EXERCISE: For the listing below, output exactly the lines from the line with "var(--brown-hair); --shirt: #512da8;" up to and including the line with "-104H25L26 -76C29 -76", and no other lines.

DATA EXCERPTS:
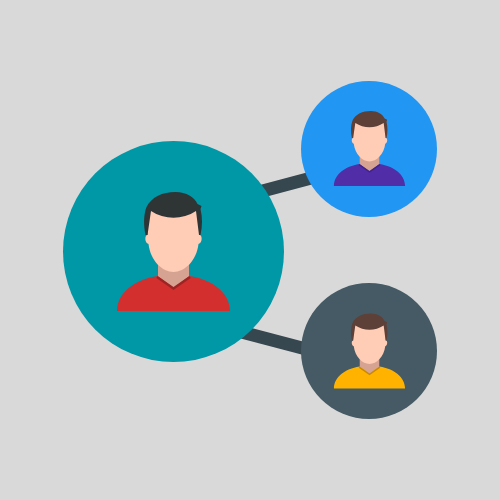
<!DOCTYPE html>
<html lang="en">
<head>
<meta charset="utf-8">
<title>Shared connections</title>
<style>
:root {
  --background: #d9d9d9;
  --link: #37474f;
  --teal: #0097a7;
  --blue: #2196f3;
  --slate: #455a64;
  --skin: #ffccb6;
  --neck: #d6a392;
  --black-hair: #2e3534;
  --brown-hair: #5d4037;
}
html, body { margin: 0; width: 500px; height: 500px; overflow: hidden; background: var(--background); }
svg { display: block; }
.links { stroke: var(--link); stroke-width: 13; }
.teal { fill: var(--teal); }
.blue { fill: var(--blue); }
.slate { fill: var(--slate); }
.lead { --hair: var(--black-hair); --shirt: #d32f2f; --collar: #9e2424; }
.contact-purple { --hair: var(--brown-hair); --shirt: #512da8; --collar: #41248a; }
.contact-yellow { --hair: var(--brown-hair); --shirt: #ffb300; --collar: #c98a00; }
.hair { fill: var(--hair); }
.skin { fill: var(--skin); }
.neck { fill: var(--neck); }
.shirt { fill: var(--shirt); }
.collar { fill: none; stroke: var(--collar); stroke-width: 2.5; }
</style>
</head>
<body>
<svg width="500" height="500" viewBox="0 0 500 500" role="img" aria-label="One person linked to two other people">
  <defs>
    <g id="person">
      <path class="neck" d="M-15.500 -58H15.500V-34L0 -22L-15.500 -34Z"/>
      <path class="shirt" d="M-56.500 0C-56 -19 -39 -31 -16 -35L0 -23L16 -35C39 -31 56 -19 56.500 0Z"/>
      <path class="collar" d="M-16.500 -34L0 -22.500L16.500 -34"/>
      <path class="skin" d="M-25 -104H25L26 -76C29 -76 29 -68 25 -67C23 -50 11 -39 0 -39C-11 -39 -23 -50 -25 -67C-29 -68 -29 -76 -26 -76Z"/>
      <path class="hair" d="M-28 -76C-30 -86 -30 -96 -27 -104C-22 -114 -11 -119 2 -119C13 -119 21 -114 24 -107L28 -105L27 -102C29 -94 29 -85 27 -76H25.500L22.500 -100C9 -91 -9 -91 -22.500 -100L-26 -76Z"/>
    </g>
  </defs>

  <g class="links">
    <path d="M240 197L330 173"/>
    <path d="M230 329L325 354"/>
  </g>

  <circle class="teal" cx="173.500" cy="251.500" r="110.500"/>
  <use class="lead" href="#person" transform="translate(173.500 311)"/>

  <circle class="blue" cx="369" cy="149" r="68"/>
  <use class="contact-purple" href="#person" transform="translate(369.500 186) scale(.63)"/>

  <circle class="slate" cx="369" cy="351" r="68"/>
  <use class="contact-yellow" href="#person" transform="translate(369.500 388.500) scale(.63)"/>
</svg>
</body>
</html>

EXERCISE SOLUTION:
.contact-purple { --hair: var(--brown-hair); --shirt: #512da8; --collar: #41248a; }
.contact-yellow { --hair: var(--brown-hair); --shirt: #ffb300; --collar: #c98a00; }
.hair { fill: var(--hair); }
.skin { fill: var(--skin); }
.neck { fill: var(--neck); }
.shirt { fill: var(--shirt); }
.collar { fill: none; stroke: var(--collar); stroke-width: 2.5; }
</style>
</head>
<body>
<svg width="500" height="500" viewBox="0 0 500 500" role="img" aria-label="One person linked to two other people">
  <defs>
    <g id="person">
      <path class="neck" d="M-15.500 -58H15.500V-34L0 -22L-15.500 -34Z"/>
      <path class="shirt" d="M-56.500 0C-56 -19 -39 -31 -16 -35L0 -23L16 -35C39 -31 56 -19 56.500 0Z"/>
      <path class="collar" d="M-16.500 -34L0 -22.500L16.500 -34"/>
      <path class="skin" d="M-25 -104H25L26 -76C29 -76 29 -68 25 -67C23 -50 11 -39 0 -39C-11 -39 -23 -50 -25 -67C-29 -68 -29 -76 -26 -76Z"/>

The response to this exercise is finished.